» **TASK BRIEF**
The complete listing should be copied out exactly.

» **RECORDS SHOWN**
────────────────────────────────────────
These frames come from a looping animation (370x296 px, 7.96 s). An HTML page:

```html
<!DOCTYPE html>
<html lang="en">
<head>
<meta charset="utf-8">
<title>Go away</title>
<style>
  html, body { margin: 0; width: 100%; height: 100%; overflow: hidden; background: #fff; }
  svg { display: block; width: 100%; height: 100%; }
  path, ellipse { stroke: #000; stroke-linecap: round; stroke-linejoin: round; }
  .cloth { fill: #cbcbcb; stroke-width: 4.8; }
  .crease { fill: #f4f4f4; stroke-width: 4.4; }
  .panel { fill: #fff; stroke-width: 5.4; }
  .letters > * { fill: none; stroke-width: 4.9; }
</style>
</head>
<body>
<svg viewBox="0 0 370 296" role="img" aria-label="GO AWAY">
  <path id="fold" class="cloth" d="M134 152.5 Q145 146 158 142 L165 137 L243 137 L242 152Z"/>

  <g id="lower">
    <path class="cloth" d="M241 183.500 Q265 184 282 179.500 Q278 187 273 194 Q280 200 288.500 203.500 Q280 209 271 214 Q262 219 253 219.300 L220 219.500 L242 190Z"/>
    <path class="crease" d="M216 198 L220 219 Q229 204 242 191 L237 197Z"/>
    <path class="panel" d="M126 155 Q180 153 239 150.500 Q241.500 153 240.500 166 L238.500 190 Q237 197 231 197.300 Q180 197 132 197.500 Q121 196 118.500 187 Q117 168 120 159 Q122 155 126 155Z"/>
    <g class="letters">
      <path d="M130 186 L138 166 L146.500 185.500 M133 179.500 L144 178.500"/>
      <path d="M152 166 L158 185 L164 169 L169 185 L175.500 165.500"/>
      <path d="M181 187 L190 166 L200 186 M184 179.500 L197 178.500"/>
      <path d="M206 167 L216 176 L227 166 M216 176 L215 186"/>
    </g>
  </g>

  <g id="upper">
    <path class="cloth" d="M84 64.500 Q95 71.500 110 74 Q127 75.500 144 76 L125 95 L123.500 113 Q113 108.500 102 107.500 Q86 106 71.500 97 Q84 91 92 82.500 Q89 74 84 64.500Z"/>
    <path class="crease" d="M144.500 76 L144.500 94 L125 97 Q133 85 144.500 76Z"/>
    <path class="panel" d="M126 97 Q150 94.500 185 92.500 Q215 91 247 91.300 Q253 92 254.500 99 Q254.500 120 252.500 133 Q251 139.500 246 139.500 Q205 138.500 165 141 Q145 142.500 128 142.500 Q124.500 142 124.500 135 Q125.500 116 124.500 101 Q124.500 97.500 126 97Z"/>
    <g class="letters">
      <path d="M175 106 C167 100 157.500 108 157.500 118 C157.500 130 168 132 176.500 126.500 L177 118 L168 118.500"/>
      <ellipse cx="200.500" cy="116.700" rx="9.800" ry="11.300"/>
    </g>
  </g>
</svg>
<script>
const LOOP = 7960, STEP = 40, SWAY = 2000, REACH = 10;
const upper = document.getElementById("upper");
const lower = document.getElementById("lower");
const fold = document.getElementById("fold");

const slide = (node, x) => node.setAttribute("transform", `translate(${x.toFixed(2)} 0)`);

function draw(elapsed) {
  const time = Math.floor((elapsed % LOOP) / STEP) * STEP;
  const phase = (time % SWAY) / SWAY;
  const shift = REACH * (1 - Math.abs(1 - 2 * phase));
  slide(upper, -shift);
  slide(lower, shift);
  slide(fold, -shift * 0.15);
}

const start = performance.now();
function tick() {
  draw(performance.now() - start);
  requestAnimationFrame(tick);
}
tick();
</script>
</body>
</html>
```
────────────────────────────────────────
» **WRITTEN RESPONSE**
These frames come from a looping animation (370x296 px, 7.96 s). An HTML page:

```html
<!DOCTYPE html>
<html lang="en">
<head>
<meta charset="utf-8">
<title>Go away</title>
<style>
  html, body { margin: 0; width: 100%; height: 100%; overflow: hidden; background: #fff; }
  svg { display: block; width: 100%; height: 100%; }
  path, ellipse { stroke: #000; stroke-linecap: round; stroke-linejoin: round; }
  .cloth { fill: #cbcbcb; stroke-width: 4.8; }
  .crease { fill: #f4f4f4; stroke-width: 4.4; }
  .panel { fill: #fff; stroke-width: 5.4; }
  .letters > * { fill: none; stroke-width: 4.9; }
</style>
</head>
<body>
<svg viewBox="0 0 370 296" role="img" aria-label="GO AWAY">
  <path id="fold" class="cloth" d="M134 152.5 Q145 146 158 142 L165 137 L243 137 L242 152Z"/>

  <g id="lower">
    <path class="cloth" d="M241 183.500 Q265 184 282 179.500 Q278 187 273 194 Q280 200 288.500 203.500 Q280 209 271 214 Q262 219 253 219.300 L220 219.500 L242 190Z"/>
    <path class="crease" d="M216 198 L220 219 Q229 204 242 191 L237 197Z"/>
    <path class="panel" d="M126 155 Q180 153 239 150.500 Q241.500 153 240.500 166 L238.500 190 Q237 197 231 197.300 Q180 197 132 197.500 Q121 196 118.500 187 Q117 168 120 159 Q122 155 126 155Z"/>
    <g class="letters">
      <path d="M130 186 L138 166 L146.500 185.500 M133 179.500 L144 178.500"/>
      <path d="M152 166 L158 185 L164 169 L169 185 L175.500 165.500"/>
      <path d="M181 187 L190 166 L200 186 M184 179.500 L197 178.500"/>
      <path d="M206 167 L216 176 L227 166 M216 176 L215 186"/>
    </g>
  </g>

  <g id="upper">
    <path class="cloth" d="M84 64.500 Q95 71.500 110 74 Q127 75.500 144 76 L125 95 L123.500 113 Q113 108.500 102 107.500 Q86 106 71.500 97 Q84 91 92 82.500 Q89 74 84 64.500Z"/>
    <path class="crease" d="M144.500 76 L144.500 94 L125 97 Q133 85 144.500 76Z"/>
    <path class="panel" d="M126 97 Q150 94.500 185 92.500 Q215 91 247 91.300 Q253 92 254.500 99 Q254.500 120 252.500 133 Q251 139.500 246 139.500 Q205 138.500 165 141 Q145 142.500 128 142.500 Q124.500 142 124.500 135 Q125.500 116 124.500 101 Q124.500 97.500 126 97Z"/>
    <g class="letters">
      <path d="M175 106 C167 100 157.500 108 157.500 118 C157.500 130 168 132 176.500 126.500 L177 118 L168 118.500"/>
      <ellipse cx="200.500" cy="116.700" rx="9.800" ry="11.300"/>
    </g>
  </g>
</svg>
<script>
const LOOP = 7960, STEP = 40, SWAY = 2000, REACH = 10;
const upper = document.getElementById("upper");
const lower = document.getElementById("lower");
const fold = document.getElementById("fold");

const slide = (node, x) => node.setAttribute("transform", `translate(${x.toFixed(2)} 0)`);

function draw(elapsed) {
  const time = Math.floor((elapsed % LOOP) / STEP) * STEP;
  const phase = (time % SWAY) / SWAY;
  const shift = REACH * (1 - Math.abs(1 - 2 * phase));
  slide(upper, -shift);
  slide(lower, shift);
  slide(fold, -shift * 0.15);
}

const start = performance.now();
function tick() {
  draw(performance.now() - start);
  requestAnimationFrame(tick);
}
tick();
</script>
</body>
</html>
```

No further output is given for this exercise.